Is that hay ready to go
They will always say
And they already know
That purple blossoms are on parade
The Field knows and understands
The approaching banging sounds
And the oily smell filming the air.
There is a silence,
There is always a hesitation
Before the slamming flat sound
Of a steel deck onto the ground.
The tractor growls and recovers
roaring a cloud of rich black smoke.
The machine transfers power
With drive shafts & u-joints
Pulleys & belts
Knocking & slipping.
The sickle’s knives & guards meet
Comb & cut
The green, lush alfalfa.
Toppling the splendor purple flowering stands
Into the rollers
That smash the stems
Crushing and lay gently bruised
Into straight & narrow windrows.
The sun glares white & hot
Water is for sweat
Long-selves & hat protect
And a big fat pinch of chew
Chases the taste of diesel from your mouth.
You will be mowing
Hours & hours & hours
Around & around & around
Until the entire field
Of hay & purple blossoms on parade
Dead air of dust
Shattering leaf & dirt
The mower pushes & chase panicked butterflies
That flutter as fast as they can
Up & down
Up & down
As their deep green cover
Disappears behind them.
As the sickle slides from side to side
Back & forth
Back & forth
For there is no emotion associated
And the only function
Of this machine is to mow down hay.
Keep air in the tires
All moving parts greased
Check the knives & the guards
Before each start.
The crows are always the first to come
I have never figured out how they know.
Do they hear the sounds of the machinery?
Or do they actually smell the blood
Of slain rodents?
You hear a bang
You suppose it is a rock
Or perhaps a groundhog
(or the occasional rabbit or cat)
going through the rollers.
Those are the kills that bring those
Big ugly buzzards
Slow dark prehistoric forms
Narrowing their scavenging
Until the shadow of the hawk
flashes across the ground.
The crows fly away
While the buzzards hop & sulk.
It doesn’t seem fair to them one against seven
But the hawk will fly down
Land in the middle of them circling the fresh kill.
With out stretch wings
But they will not look up
Only over at each other
Taunting one another to make a move
But they won’t.
They will allow the hawk to fly away with the kill
Pretend to chase
Only to follow
With hopes the hawk may drop the prize
From it’s mighty talons.
Those ugly buzzards will lose interest
And resume their
Lazy slow ring patterns
In search of their next find.
After a long
Just before the evening dew falls
And the old air turns new
The swooping swallows arrive in their formations
To fill their bellies with displaced leafhoppers
As you finish mowing out the V
And follow them back to the barn.
As you sit still wide-open
The tractor idles down

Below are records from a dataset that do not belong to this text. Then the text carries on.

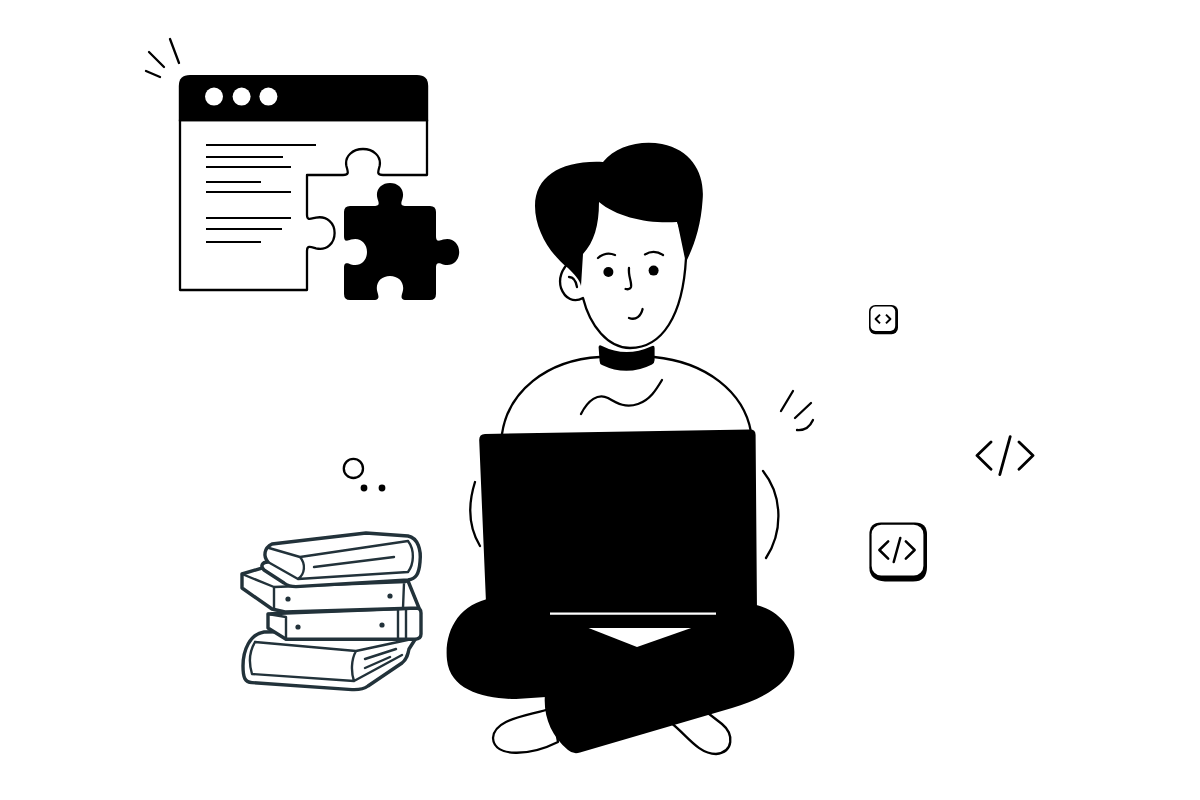
<!DOCTYPE html>
<html lang="en">
<head>
<meta charset="utf-8">
<title>Developer with laptop</title>
<style>
  :root { --ink: #000; --paper: #fff; --book: #22323a; }
  html, body { margin: 0; background: var(--paper); overflow: hidden; }
  .canvas { display: block; width: 1200px; height: 800px; background: var(--paper); }
  .line, .code { fill: none; stroke: var(--ink); stroke-width: 1.15; stroke-linecap: round; stroke-linejoin: round; }
  .text-lines { stroke-width: 1; stroke-linecap: butt; }
  .code { stroke-width: inherit; }
  .outlined { fill: var(--paper); stroke: var(--ink); stroke-width: 1.15; stroke-linecap: round; stroke-linejoin: round; }
  .solid { fill: var(--ink); }
  .blank { fill: var(--paper); }
  .hinge { fill: none; stroke: var(--paper); stroke-width: 1.2; }
  .book { fill: var(--paper); stroke: var(--book); stroke-width: 1.7; stroke-linecap: round; stroke-linejoin: round; }
  .book-line { fill: none; stroke: var(--book); stroke-width: 1.2; stroke-linecap: round; stroke-linejoin: round; }
  .book-dot { fill: var(--book); }
</style>
</head>
<body>
<svg class="canvas" viewBox="0 0 600 400" role="img" aria-label="A young developer sits cross-legged with a laptop among books, code tags and a browser window with a puzzle piece">
  <defs>
    <path id="code-tag" class="code" d="M-7 -6.800 L-14 0 L-7 6.800 M7 -6.800 L14 0 L7 6.800 M2.600 -9.500 L-2.600 9.500"/>
  </defs>

  <g id="browser-window">
    <path class="line" d="M73 35.500 L80 38.500 M74.500 26 L82 33.500 M85 19.500 L89.500 31.500"/>
    <path class="outlined" d="M90 60 V145 H153.500 V125.500 C153.500 122.500 155.500 123.500 158 124.200 C163.500 125.500 167.300 121.500 167.300 116.500 C167.300 111.500 163.500 107.800 158 108.800 C155.500 109.300 153.500 110.500 153.500 107.500 V87.500 H171.500 C175 87.500 173.800 85.500 173.200 83 C172.200 78 176.500 74.500 181.500 74.500 C186.500 74.500 190.800 78 189.800 83 C189.200 85.500 188 87.500 191.500 87.500 H213.500 V60 Z"/>
    <path class="solid" d="M89.400 60.600 V43 Q89.400 37.500 95 37.500 H208.500 Q214.100 37.500 214.100 43 V60.600 Z"/>
    <g class="blank"><circle cx="107" cy="48.300" r="4.500"/><circle cx="120.800" cy="48.300" r="4.500"/><circle cx="134.200" cy="48.300" r="4.500"/></g>
    <path class="line text-lines" d="M103 72.500 H158 M103 78.500 H141.500 M103 83.500 H145.500 M103 91 H130.500 M103 96 H145.500 M103 109 H145.500 M103 114.500 H141 M103 121 H130.500"/>
  </g>

  <path id="puzzle-piece" class="solid" d="M175 103 H187 C190 103 189.500 101.500 188.800 99.500 C187.400 95 190.500 91.500 195 91.500 C199.500 91.500 202.600 95 201.200 99.500 C200.500 101.500 200 103 203 103 H215 Q218 103 218 106 V118 C218 121 219.500 120.500 221.500 119.800 C226 118.400 229.600 121.500 229.600 126 C229.600 130.500 226 133.600 221.500 132.200 C219.500 131.500 218 131 218 134 V147 Q218 150 215 150 H203 C200 150 200.700 148 201.300 146 C202.600 141.500 199.500 138 195 138 C190.500 138 187.400 141.500 188.700 146 C189.300 148 190 150 187 150 H175 Q172 150 172 147 V134 C172 131 173.500 131.500 175.500 132.200 C180 133.600 183.500 130.500 183.500 126 C183.500 121.500 180 118.400 175.500 119.800 C173.500 120.500 172 121 172 118 V106 Q172 103 175 103 Z"/>

  <g id="bubbles">
    <circle class="line" cx="176.700" cy="234.200" r="4.800"/>
    <circle class="solid" cx="182" cy="244" r="1.700"/><circle class="solid" cx="191" cy="244" r="1.700"/>
  </g>

  <g id="books">
    <g id="bottom-book">
      <path class="book" d="M132 316 C125 317 121.500 325 121.500 333 C121.500 339 122.500 341 126 341.300 L176 344.800 C180 345 182 344.500 184 343 L201 331.500 C203.500 329.500 204 327 204.500 324.500 L208 319 L190 315 Z"/>
      <path class="book-line" d="M126 337 L177 340.500 L201 327.500 M127.500 321 C124.500 326 124.500 332 126 337 M127.500 321 L178 325.500 L206 319.500 M178 325.500 C175.500 330 175.500 336 177 340.500 M182.500 329.500 L198 324.500 M182.500 334 L195 328.500"/>
    </g>
    <g id="middle-books">
      <path class="book" d="M134 307 L143 306.500 L208 304 Q210.500 304 210.500 306.500 V317 Q210.500 319.500 207.500 319.600 L143 319.600 L134 314 Z"/>
      <path class="book-line" d="M134 307 L143 308.500 V319 M203 305 V319 M199 305 V319"/>
      <path class="book" d="M121 287 L136 282.500 L203 288 L209.500 304 L142.500 306 L136 304.500 L121 294 Z"/>
      <path class="book-line" d="M121 287 L137 293.500 L203 291 M137 293.500 V304.500 M202 291.500 L201.500 304"/>
      <circle class="book-dot" cx="144" cy="299.500" r="1.300"/><circle class="book-dot" cx="195" cy="298" r="1.300"/>
      <circle class="book-dot" cx="149" cy="313.500" r="1.300"/><circle class="book-dot" cx="191" cy="312.500" r="1.300"/>
    </g>
    <g id="top-book">
      <path class="book" d="M136 272 L183 266.500 L204 268 C209 269 210.700 275 210 281 C209.500 287 208 289.500 204 290 L148 293.300 C146 293.300 144 293 142 291.500 L132 285 C130 283 131 281 134 281 C131.500 278 132 274 136 272 Z"/>
      <path class="book-line" d="M134.500 274 L150 278.500 L204 270.500 M150 278.500 C153 282 152.500 287 149 289.500 L134 281 M149 289.500 L204 286 M204 270.500 C207.500 275 207 282 204 286 M157 283.500 L197 278.500"/>
    </g>
  </g>

  <g id="developer">
    <g id="feet">
      <path class="outlined" d="M276 354 C265 358 247 359 246.500 369 C247 379 265 378 279 371 Z"/>
      <path class="outlined" d="M335 361 C343 367 349 377 358 377 C367 376 367 367 361 362 L352 355 Z"/>
    </g>
    <g id="torso">
      <path class="line" d="M251 217 C254 196 273 180 300 178.500 M327 178.500 C353 181 372 196 375.500 216"/>
      <path class="line" d="M290.500 207 C294 200 299 196.500 304 199 C309 202 313 204 319 202 C325 200 328 195 331 190"/>
      <path class="line" d="M237.500 241 C234 252 234 263 240 273 M381.500 235.500 C391.500 248 391.500 266 383 279"/>
    </g>
    <path id="collar" class="solid" d="M299.300 173.500 Q299.500 172 301 173 Q313 179 325.500 173.200 Q327.300 172.300 327.300 174 V180 Q327.300 181.500 326 182.200 Q313.500 188.500 301 182.500 Q299.800 182 299.800 180.500 Z"/>
    <g id="head">
      <path class="outlined" d="M291 126 C283 131 278.500 137 280.500 144 C282.500 149.500 287 151.500 291.500 149 C295 163 304 174 315 174 C331 174 341.500 158 343 129 L338 105 L299 100 Z"/>
      <path class="line" d="M284.500 138.500 C286.500 138.500 288 140.500 288.500 143.500"/>
      <path id="hair" class="solid" d="M290.500 143 C290 140 287 137 284 134 C275 127 267.500 115 267.500 103 C267.500 88 281 80 301.500 81 C308 73 320 70 331 72 C346 75 352.500 87 351.300 100 C350.500 113 347 123 343 131 C342 124 341 117 338.500 111 C325 112 309 109 299.500 101 C299.500 113 297 121 291.500 127 Z"/>
      <path class="line" d="M299 129 Q303 125.500 307.500 127.500 M322.500 127.200 Q327 124.500 331.500 127.500"/>
      <circle class="solid" cx="304.200" cy="136" r="2.500"/><circle class="solid" cx="326.800" cy="135.300" r="2.500"/>
      <path class="line" d="M314.500 134 C314 138 316 141 315.500 143.500 Q315 145 312.800 144.500 M314.500 159 C318 160.300 320.500 158 321.300 154.500"/>
    </g>
    <g id="legs">
      <path class="solid" d="M246 299 C229 302 222 316 223.500 330 C225 345 242 349.500 258 349.500 L273 348.500 L300 342 L330 322 L290 306 Z"/>
      <path class="solid" d="M375 302 C391 304 398.500 317 397 329 C395.500 342 382 349 366 354 L290 376.300 Q286.500 377.300 284 375 C275.500 368 271.500 358 272.500 347 L318 322 L346 312 Z"/>
      <path class="blank" d="M293 313.500 H347 L318.500 323.500 Z"/>
    </g>
    <g id="laptop">
      <path class="solid" d="M242.500 217 L375 214.800 Q377.800 214.800 377.800 217.500 L378.500 306 Q378.500 314 370 314 H251 Q243.500 314 243.200 306 L239.600 220 Q239.600 217 242.500 217 Z"/>
      <path class="hinge" d="M275 306.800 H358"/>
    </g>
    <path id="spark" class="line" d="M390.500 205.500 L396.500 195.500 M397.500 209 L405.500 201.500 M398.500 215 Q404 215.500 406.500 210"/>
  </g>

  <g id="code-icons">
    <g id="small-tile">
      <rect class="solid" x="434.500" y="152.500" width="14.500" height="14.600" rx="3.200"/>
      <rect class="blank" x="435.300" y="153.300" width="12.300" height="12.200" rx="2.500"/>
      <path class="line text-lines" d="M440 157.300 L437.800 159.500 L440 161.700 M443 157.300 L445.200 159.500 L443 161.700"/>
    </g>
    <use href="#code-tag" x="502.500" y="227.800" stroke-width="1.400"/>
    <g id="large-tile">
      <path class="solid" d="M440.500 261.300 H457.500 Q463.500 261.300 463.500 267.300 V283.500 Q463.500 290.800 456.500 290.800 H442.500 Q434.700 290 434.700 284 V267.300 Q434.700 261.300 440.500 261.300 Z"/>
      <rect class="blank" x="435.800" y="262.400" width="25.900" height="25.400" rx="4.800"/>
      <use href="#code-tag" transform="translate(448.500 275) scale(.63)" stroke-width="2"/>
    </g>
  </g>
</svg>
</body>
</html>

You feel a sense of accomplishment
Staring aimlessly into the dark
And smelling fresh cut hay
And purple blossoms on parade.
For more work from brilliant wordsmith J. Beck visit https://aplombstudioart.wordpress.com/